“Until we really start moving forward full steam ahead, we are not going to know what the deficiencies are in this. We have a very good program that can expand to capacity. We do have alternate locations for youth to go if their home is not appropriate,” said Andersen. “What I like about this program is it is individualized for each and every youth depending on circumstances that bring them before probation and a judge.”
She also acknowledged most of the work being done is now focused on prevention and what they are doing to prevent a youth from getting to this point where we have a youth who is brought into the system—including more family assistance and support with juveniles.
“Hopefully we are going to be breaking some familiar cycles,” said Andersen. “It’s time to rip off the band-aid and move forward and not keep talking about it because it doesn’t make sense to keep both programs running in parallel. You don’t have the staffing and don’t want the youth out there when they can be back home in their own communities.”
Gioia, based on the Juvenile Justice Committee Report, offered a substitute motion that they extended this until March. It was seconded by Glover.

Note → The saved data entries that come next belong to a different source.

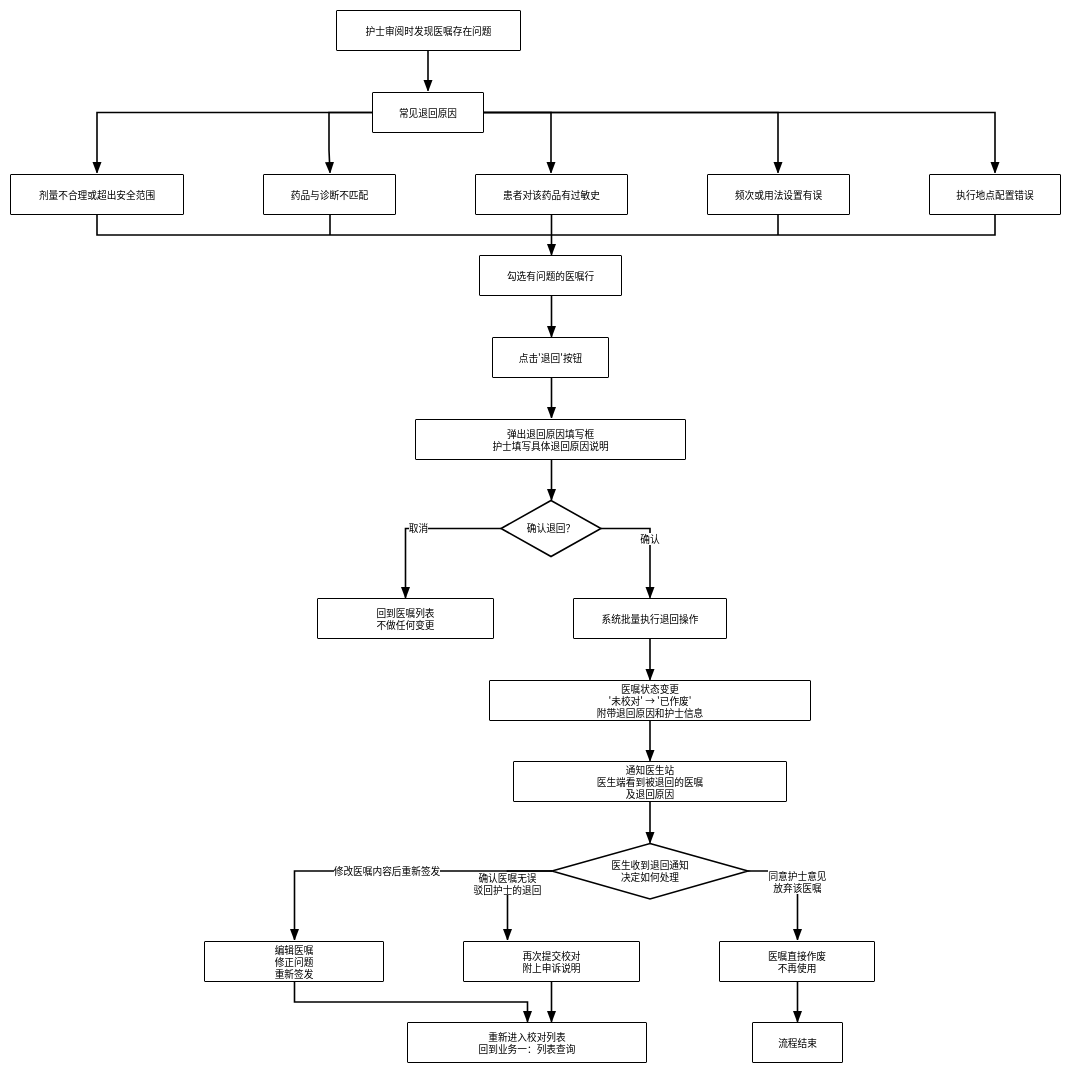
<!DOCTYPE html>
<html lang="zh-CN">
<head>
<meta charset="utf-8">
<title>医嘱退回流程</title>
<style>
:root { --ink: #000; --paper: #fff; --stroke: 1.6px; }
* { box-sizing: border-box; }
html, body { margin: 0; background: var(--paper); }
body { width: 1071px; height: 1073px; overflow: hidden; }
.flowchart {
  position: relative; width: 1071px; height: 1073px; overflow: hidden;
  background: var(--paper); color: var(--ink);
  font: 400 9.7px/12px "Noto Sans CJK SC", "Noto Sans", sans-serif;
}
.connectors { position: absolute; left: 0; top: 0; }
.connectors path { fill: none; stroke: var(--ink); stroke-width: 1.6; }
.connectors .tip { fill: var(--ink); stroke: none; }
.connectors polygon { fill: var(--paper); stroke: var(--ink); stroke-width: 1.6; }
.node, .decision, .label {
  position: absolute; left: var(--x); top: var(--y); width: var(--w); height: 41px;
  display: flex; align-items: center; justify-content: center;
  text-align: center; white-space: nowrap;
}
.node { background: var(--paper); border: var(--stroke) solid var(--ink); border-radius: 1px; }
.decision { height: 56px; }
.label { height: var(--h); background: var(--paper); }
</style>
</head>
<body>
<main class="flowchart">
  <svg class="connectors" width="1071" height="1073" viewBox="0 0 1071 1073" aria-hidden="true">
    <defs>
      <marker id="arrow" markerUnits="userSpaceOnUse" markerWidth="10" markerHeight="12" refX="11" refY="5" orient="auto">
        <path class="tip" d="M0 0.5 L12 5 L0 9.5 Z"/>
      </marker>
    </defs>
    <g class="reasons" marker-end="url(#arrow)">
      <path d="M428 51V91" marker-end="url(#arrow)"/>
      <path d="M373 112.500H97V173" marker-end="url(#arrow)"/>
      <path d="M373 112.500H329V150L330 173" marker-end="url(#arrow)"/>
      <path d="M483 112.500H551V173" marker-end="url(#arrow)"/>
      <path d="M483 112.500H778V173" marker-end="url(#arrow)"/>
      <path d="M483 112.500H995V173" marker-end="url(#arrow)"/>
    </g>
    <g class="merge">
      <path d="M97 214V235H551"/>
      <path d="M330 214V235"/>
      <path d="M778 214V235"/>
      <path d="M995 214V235H551"/>
      <path d="M551.500 214V255" marker-end="url(#arrow)"/>
    </g>
    <g class="return-steps">
      <path d="M551.500 296V337" marker-end="url(#arrow)"/>
      <path d="M551.500 377V418" marker-end="url(#arrow)"/>
      <path d="M551.500 459V500" marker-end="url(#arrow)"/>
      <path d="M501 528.500H405.500V598" marker-end="url(#arrow)"/>
      <path d="M601 528.500H650V598" marker-end="url(#arrow)"/>
      <path d="M650 638V680" marker-end="url(#arrow)"/>
      <path d="M650 720V761" marker-end="url(#arrow)"/>
      <path d="M650 802V843" marker-end="url(#arrow)"/>
    </g>
    <g class="doctor-steps">
      <path d="M552 871H294.500V940" marker-end="url(#arrow)"/>
      <path d="M552 871H507.500V940" marker-end="url(#arrow)"/>
      <path d="M748 871H797.500V940" marker-end="url(#arrow)"/>
      <path d="M294.500 981V1002H527.500V1022" marker-end="url(#arrow)"/>
      <path d="M551.500 981V1022" marker-end="url(#arrow)"/>
      <path d="M797.500 981V1022" marker-end="url(#arrow)"/>
    </g>
    <polygon points="551,500.500 601,528.500 551,556.500 501,528.500"/>
    <polygon points="650,843.500 748,871 650,899 552,871"/>
  </svg>

  <div class="node" style="--x:336px;--y:10px;--w:185px">护士审阅时发现医嘱存在问题</div>
  <div class="node" style="--x:372px;--y:92px;--w:112px">常见退回原因</div>

  <div class="node" style="--x:10px;--y:174px;--w:174px">剂量不合理或超出安全范围</div>
  <div class="node" style="--x:263px;--y:174px;--w:133px">药品与诊断不匹配</div>
  <div class="node" style="--x:475px;--y:174px;--w:153px">患者对该药品有过敏史</div>
  <div class="node" style="--x:707px;--y:174px;--w:143px">频次或用法设置有误</div>
  <div class="node" style="--x:929px;--y:174px;--w:132px">执行地点配置错误</div>

  <div class="node" style="--x:479px;--y:255px;--w:143px">勾选有问题的医嘱行</div>
  <div class="node" style="--x:492px;--y:337px;--w:117px">点击'退回'按钮</div>
  <div class="node" style="--x:415px;--y:419px;--w:271px">弹出退回原因填写框<br>护士填写具体退回原因说明</div>
  <div class="decision" style="--x:501px;--y:500px;--w:100px">确认退回？</div>

  <div class="node" style="--x:317px;--y:598px;--w:177px">回到医嘱列表<br>不做任何变更</div>
  <div class="node" style="--x:573px;--y:598px;--w:154px">系统批量执行退回操作</div>
  <div class="node" style="--x:489px;--y:680px;--w:322px">医嘱状态变更<br>'未校对' → '已作废'<br>附带退回原因和护士信息</div>
  <div class="node" style="--x:513px;--y:761px;--w:274px">通知医生站<br>医生端看到被退回的医嘱<br>及退回原因</div>
  <div class="decision" style="--x:552px;--y:843px;--w:196px">医生收到退回通知<br>决定如何处理</div>

  <div class="node" style="--x:204px;--y:941px;--w:180px">编辑医嘱<br>修正问题<br>重新签发</div>
  <div class="node" style="--x:463px;--y:941px;--w:177px">再次提交校对<br>附上申诉说明</div>
  <div class="node" style="--x:719px;--y:941px;--w:156px">医嘱直接作废<br>不再使用</div>
  <div class="node" style="--x:407px;--y:1022px;--w:240px">重新进入校对列表<br>回到业务一：列表查询</div>
  <div class="node" style="--x:752px;--y:1022px;--w:91px">流程结束</div>

  <div class="label" style="--x:409px;--y:522px;--w:19px;--h:12px">取消</div>
  <div class="label" style="--x:640px;--y:533px;--w:20px;--h:12px">确认</div>
  <div class="label" style="--x:334px;--y:865px;--w:106px;--h:12px">修改医嘱内容后重新签发</div>
  <div class="label" style="--x:474px;--y:872px;--w:67px;--h:23px">确认医嘱无误<br>驳回护士的退回</div>
  <div class="label" style="--x:768px;--y:870px;--w:59px;--h:24px">同意护士意见<br>放弃该医嘱</div>
</main>
</body>
</html>
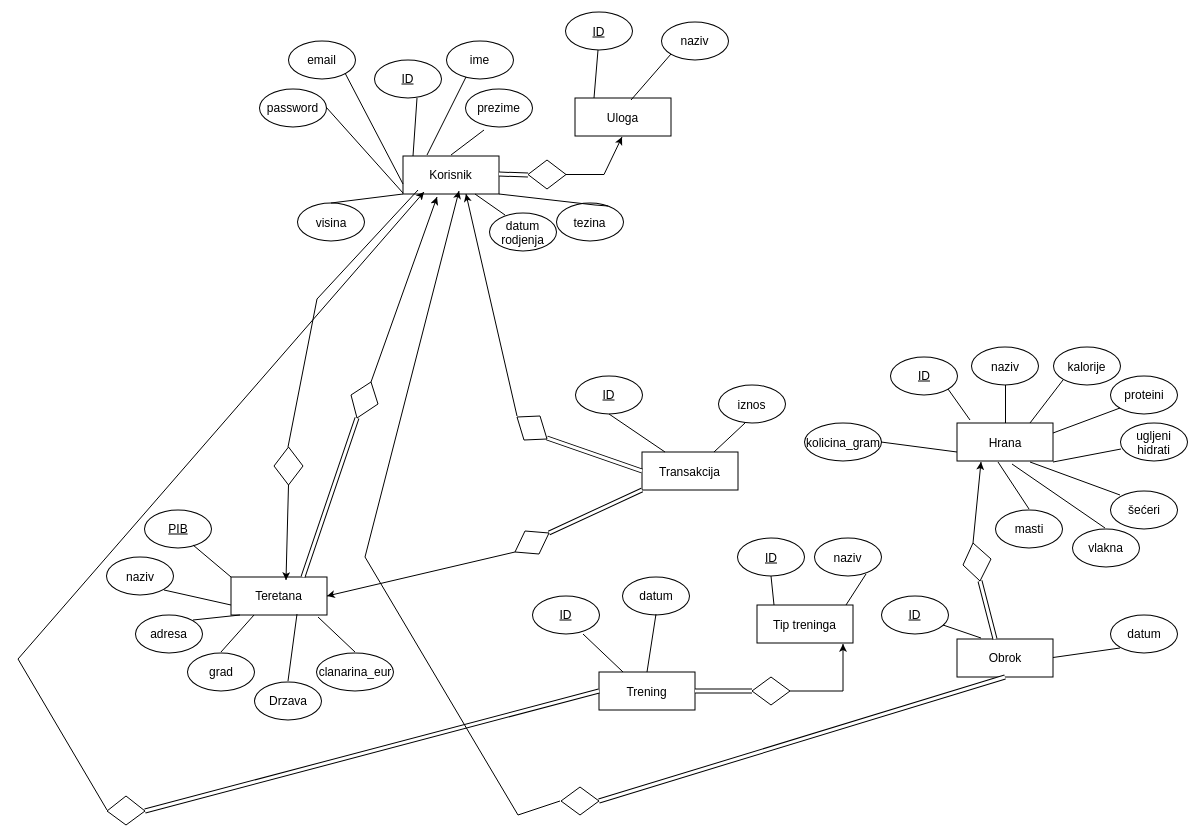
<!DOCTYPE html>
<html lang="sr-Latn">
<head>
<meta charset="utf-8">
<title>ER dijagram teretane</title>
<style>
:root { --ink: #000; --paper: #fff; }
* { box-sizing: border-box; margin: 0; }
body { background: var(--paper); overflow: hidden; }
.diagram {
  position: relative; width: 1200px; height: 837px; overflow: hidden;
  background: var(--paper); color: var(--ink);
  font: 12px/14px "Liberation Sans", Arial, sans-serif;
}
.entity, .attribute {
  position: absolute; left: calc(var(--x) * 1px); top: calc(var(--y) * 1px);
  transform: translate(-50%, -50%);
  display: flex; align-items: center; justify-content: center; text-align: center;
  height: 39px; border: 1px solid var(--ink); background: var(--paper);
  white-space: nowrap;
}
.entity { width: 97px; }
.attribute { width: 68px; border-radius: 50%; }
.wide { width: 78px; }
.key { text-decoration: underline; }
.connectors { position: absolute; inset: 0; fill: none; stroke: var(--ink); stroke-width: 1; }
.rail-outer { stroke: var(--ink); stroke-width: 5; }
.rail-inner { stroke: var(--paper); stroke-width: 3; }
.arrows { marker-end: url(#arrowhead); }
.relationships { fill: var(--paper); }
</style>
</head>
<body>
<main class="diagram">

  <section aria-label="Uloga">
    <div class="entity" style="--x:622.5;--y:117">Uloga</div>
    <div class="attribute key" style="--x:598.5;--y:31">ID</div>
    <div class="attribute" style="--x:694.5;--y:40.5">naziv</div>
  </section>

  <section aria-label="Korisnik">
    <div class="entity" style="--x:450.5;--y:174.5">Korisnik</div>
    <div class="attribute" style="--x:321.5;--y:59.5">email</div>
    <div class="attribute key" style="--x:407.5;--y:78.5">ID</div>
    <div class="attribute" style="--x:479.5;--y:59.5">ime</div>
    <div class="attribute" style="--x:292.5;--y:107.5">password</div>
    <div class="attribute" style="--x:498.5;--y:107.5">prezime</div>
    <div class="attribute" style="--x:331;--y:222">visina</div>
    <div class="attribute" style="--x:522.5;--y:232">datum<br>rodjenja</div>
    <div class="attribute" style="--x:589.5;--y:222">tezina</div>
  </section>

  <section aria-label="Transakcija">
    <div class="entity" style="--x:689.5;--y:471">Transakcija</div>
    <div class="attribute key" style="--x:608.5;--y:394.5">ID</div>
    <div class="attribute" style="--x:751.5;--y:404">iznos</div>
  </section>

  <section aria-label="Hrana">
    <div class="entity" style="--x:1005;--y:442">Hrana</div>
    <div class="attribute key" style="--x:924;--y:375.5">ID</div>
    <div class="attribute" style="--x:1005;--y:366">naziv</div>
    <div class="attribute" style="--x:1086.5;--y:366">kalorije</div>
    <div class="attribute" style="--x:1144;--y:394.5">proteini</div>
    <div class="attribute" style="--x:1153.5;--y:442">ugljeni<br>hidrati</div>
    <div class="attribute" style="--x:1144;--y:509.5">šećeri</div>
    <div class="attribute" style="--x:1105.5;--y:547.5">vlakna</div>
    <div class="attribute" style="--x:1029;--y:528.5">masti</div>
    <div class="attribute wide" style="--x:843;--y:442">kolicina_gram</div>
  </section>

  <section aria-label="Teretana">
    <div class="entity" style="--x:278.5;--y:595.5">Teretana</div>
    <div class="attribute key" style="--x:178;--y:528.5">PIB</div>
    <div class="attribute" style="--x:140;--y:576">naziv</div>
    <div class="attribute" style="--x:168.5;--y:633.5">adresa</div>
    <div class="attribute" style="--x:221;--y:671.5">grad</div>
    <div class="attribute" style="--x:288;--y:700.5">Drzava</div>
    <div class="attribute wide" style="--x:355;--y:671.5">clanarina_eur</div>
  </section>

  <section aria-label="Trening">
    <div class="entity" style="--x:646.5;--y:691">Trening</div>
    <div class="attribute key" style="--x:565.5;--y:614.5">ID</div>
    <div class="attribute" style="--x:656;--y:595.5">datum</div>
  </section>

  <section aria-label="Tip treninga">
    <div class="entity" style="--x:804.5;--y:624">Tip treninga</div>
    <div class="attribute key" style="--x:771;--y:557">ID</div>
    <div class="attribute" style="--x:847.5;--y:557">naziv</div>
  </section>

  <section aria-label="Obrok">
    <div class="entity" style="--x:1005;--y:657.5">Obrok</div>
    <div class="attribute key" style="--x:914.5;--y:614.5">ID</div>
    <div class="attribute" style="--x:1144;--y:633.5">datum</div>
  </section>

  <svg class="connectors" width="1200" height="837" viewBox="0 0 1200 837" aria-hidden="true">
    <defs>
      <marker id="arrowhead" markerUnits="userSpaceOnUse" markerWidth="10" markerHeight="10" refX="8" refY="4" orient="auto">
        <path d="M8 4 0 8 2 4 0 0Z" fill="#000" stroke="none"/>
      </marker>
      <path id="total-participation" d="M499 174 528 175M303 577 357 418M547 438 642 471M642 490 549 533M695 691H752M599 691 145 811M1005 677 599 801M995 639 980 581"/>
    </defs>

    <use class="rail-outer" href="#total-participation"/>
    <use class="rail-inner" href="#total-participation"/>

    <g class="attribute-lines">
      <path d="M598 50 594 98M671 54 631 100"/>
      <path d="M345 73 403 184M326 107 403 193M417 98 413 156M466 77 427 155M484 130 451 155M403 194 331 203M475 194 505 215M499 194 595 205 608 206"/>
      <path d="M609 414 665 452M745 423 714 452"/>
      <path d="M948 389 970 420M1005.5 385V423M1063 380 1030 423M1120 408 1053 433M1121 449 1053 462M1120 495 1030 462M1105 528 1012 464M1029 509 998 462M881 442 957 452"/>
      <path d="M193 545 231 577M164 590 231 605M193 620 240 615M221 652 254 615M288 681 297 614M355 652 318 617"/>
      <path d="M583 634 623 672M656 614 647 672"/>
      <path d="M771 576 774 605M866 574 846 605"/>
      <path d="M943 625 981 638M1120 648 1053 657.5"/>
    </g>

    <path d="M418 190 317 299 288 447"/>
    <g class="arrows">
      <path d="M566 174.5H604L622 137"/>
      <path d="M288.5 485 286 580"/>
      <path d="M107 810 18 659 424 192"/>
      <path d="M371 382 437 197"/>
      <path d="M560 801 518 815 365 557 459 191"/>
      <path d="M517 416 466 194"/>
      <path d="M515 552 327 596"/>
      <path d="M790 691H843V644"/>
      <path d="M973 543 981 462"/>
    </g>

    <g class="relationships">
      <path d="M528 174.5 547 160 566 174.5 547 189Z"/>
      <path d="M288.5 447 303 466 288.5 485 274 466Z"/>
      <path d="M371 382 378 404 357 418 351 395Z"/>
      <path d="M517 417 540 416 547 439 524 440Z"/>
      <path d="M515 552 525 531 549 533 539 554Z"/>
      <path d="M752 691 771 677 790 691 771 705Z"/>
      <path d="M107 811 126 796 145 811 126 825Z"/>
      <path d="M561 801 580 787 599 801 580 815Z"/>
      <path d="M973 543 991 559 980 581 963 565Z"/>
    </g>
  </svg>
</main>
</body>
</html>
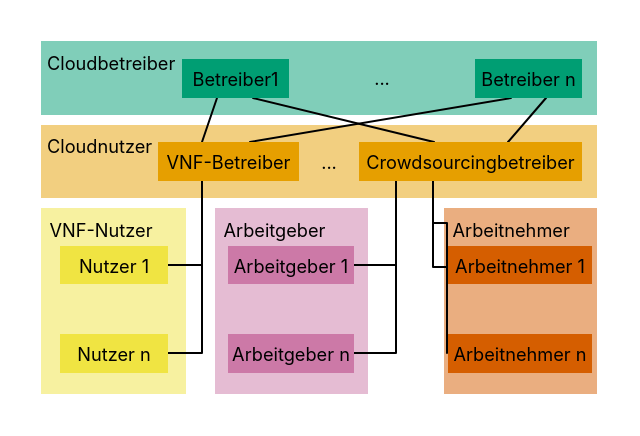
<!DOCTYPE html>
<html lang="de">
<head>
<meta charset="utf-8">
<title>Cloudbetreiber und Cloudnutzer</title>
<style>
:root {
  --paper: #ffffff;
  --ink: #000000;
  --operator-zone: #80ceb9;
  --operator: #009e73;
  --tenant-zone: #f2cf80;
  --tenant: #e69f00;
  --user-zone: #f7f1a0;
  --user: #f0e442;
  --employer-zone: #e5bcd3;
  --employer: #cc79a7;
  --worker-zone: #eaae80;
  --worker: #d55e00;
}
* { box-sizing: border-box; margin: 0; }
body { overflow: hidden; background: var(--paper); }
.diagram {
  position: relative;
  width: 640px;
  height: 436px;
  overflow: hidden;
  background: var(--paper);
  color: var(--ink);
  font: 400 18.2px/22px Inter, sans-serif;
  font-optical-sizing: none;
}
.zone, .node, .dots, .links { position: absolute; }
.zone { padding: 11px 8.5px; }
.zone h2 { font: inherit; white-space: nowrap; }
.node {
  display: flex;
  align-items: center;
  justify-content: center;
  height: 39px;
  padding-top: 1px;
  white-space: nowrap;
}
.dots { width: 30px; text-align: center; }
.links { left: 0; top: 0; fill: none; stroke: var(--ink); stroke-width: 2; stroke-linecap: round; stroke-linejoin: round; }

.zone.operators { left: 41px; top: 41px; width: 556px; height: 74px; padding-left: 6px; background: var(--operator-zone); }
.zone.tenants { left: 41px; top: 125px; width: 556px; height: 73px; padding: 10px 6px; background: var(--tenant-zone); }
.zone.users { left: 41px; top: 208px; width: 145px; height: 186px; background: var(--user-zone); }
.zone.employers { left: 215px; top: 208px; width: 153px; height: 186px; background: var(--employer-zone); }
.zone.workers { left: 444px; top: 208px; width: 153px; height: 186px; background: var(--worker-zone); }

.node.operator { top: 59px; width: 107px; background: var(--operator); }
.node.tenant { top: 142px; background: var(--tenant); }
.node.user { left: 60px; width: 108px; background: var(--user); }
.node.employer { left: 228px; width: 126px; background: var(--employer); }
.node.worker { left: 448px; width: 144px; background: var(--worker); }
.node.first { top: 246px; height: 38px; }
.node.last { top: 334px; }
</style>
</head>
<body>
<main class="diagram">
  <section class="zone operators"><h2>Cloudbetreiber</h2></section>
  <section class="zone tenants"><h2>Cloudnutzer</h2></section>
  <section class="zone users"><h2>VNF-Nutzer</h2></section>
  <section class="zone employers"><h2>Arbeitgeber</h2></section>
  <section class="zone workers"><h2>Arbeitnehmer</h2></section>

  <svg class="links" width="640" height="436" viewBox="0 0 640 436" aria-hidden="true">
    <line x1="217" y1="98" x2="202" y2="142"/>
    <line x1="253" y1="98" x2="434" y2="142"/>
    <line x1="511" y1="98" x2="250" y2="142"/>
    <line x1="546" y1="98" x2="508" y2="142"/>
    <path d="M202 181V265H168M202 265V353H168"/>
    <path d="M396 181V265H354M396 265V353H354"/>
    <path d="M433 181V267H447M433 223H447V353"/>
  </svg>

  <div class="node operator" style="left:182px">Betreiber1</div>
  <div class="dots" style="left:367px;top:67px">...</div>
  <div class="node operator" style="left:475px">Betreiber n</div>

  <div class="node tenant" style="left:158px;width:141px">VNF-Betreiber</div>
  <div class="dots" style="left:314px;top:151px">...</div>
  <div class="node tenant" style="left:359px;width:223px">Crowdsourcingbetreiber</div>

  <div class="node user first">Nutzer 1</div>
  <div class="node user last">Nutzer n</div>
  <div class="node employer first">Arbeitgeber 1</div>
  <div class="node employer last">Arbeitgeber n</div>
  <div class="node worker first">Arbeitnehmer 1</div>
  <div class="node worker last">Arbeitnehmer n</div>
</main>
</body>
</html>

Glover shared that people need to understand that Orin Allen was a person and someone he knew who was a voice with a philosophy that was not to introduce young people, who were deemed “problem children”, into the institution of the criminal justice system.
“Orin’s philosophy was not to have youth, low level offenders, put up into the institution that would incarcerate folks who could create behavior that would be much more tied to our criminal justice system, but an opportunity to change lives,” explained Glover noting some great programs were put in place. “One of the most popular was the read to live program where individuals from Rossmoor out to teach young people how to read so they could compete in the classroom and not find themselves in a place where they acted out.”
Glover said he believe Orin would not have a problem with the community pathways system, but agreed that the juvenile justice committee was looking at ensuring the process was in place prior to the closure—which is why he supported the motion in an effort to give more time to be a part of the process and in place.
The board voted against the substitute motion to delay closure until end of March in a 2-3 vote with Andersen, Burgis and Mitchoff opposed with Gioia and Glover supported the motion.
The board voted 3-2 to approve closure of Orin Allen Youth Rehabilitation Facility in next 60-90 days with Andersen, Burgis and Mitchoff in favor. Gioia and Glover opposed.
The Briones Youth Academy, Community Path allows youth the opportunity to engage in the same comprehensive evidence-based programs and services that they would have received at Orin Allen, while remaining at home, in their communities. This minimizes the disruption and impact on youth and families, allowing them to focus on rehabilitative services. The Probation Department, in partnership with community based providers, would see youth seven days a week, and will transport youth to regional locations, three nights a week for cognitive behavioral group programming, as well as provide access to the same recreational program options, such as sailing and hiking trips, on the weekends. Intensive, home-based family therapy, and the ability to serve girls, are two additional advantages of the BYA, Community Path that are unable to be replicated at the Orin Allen Youth Rehabilitation Facility.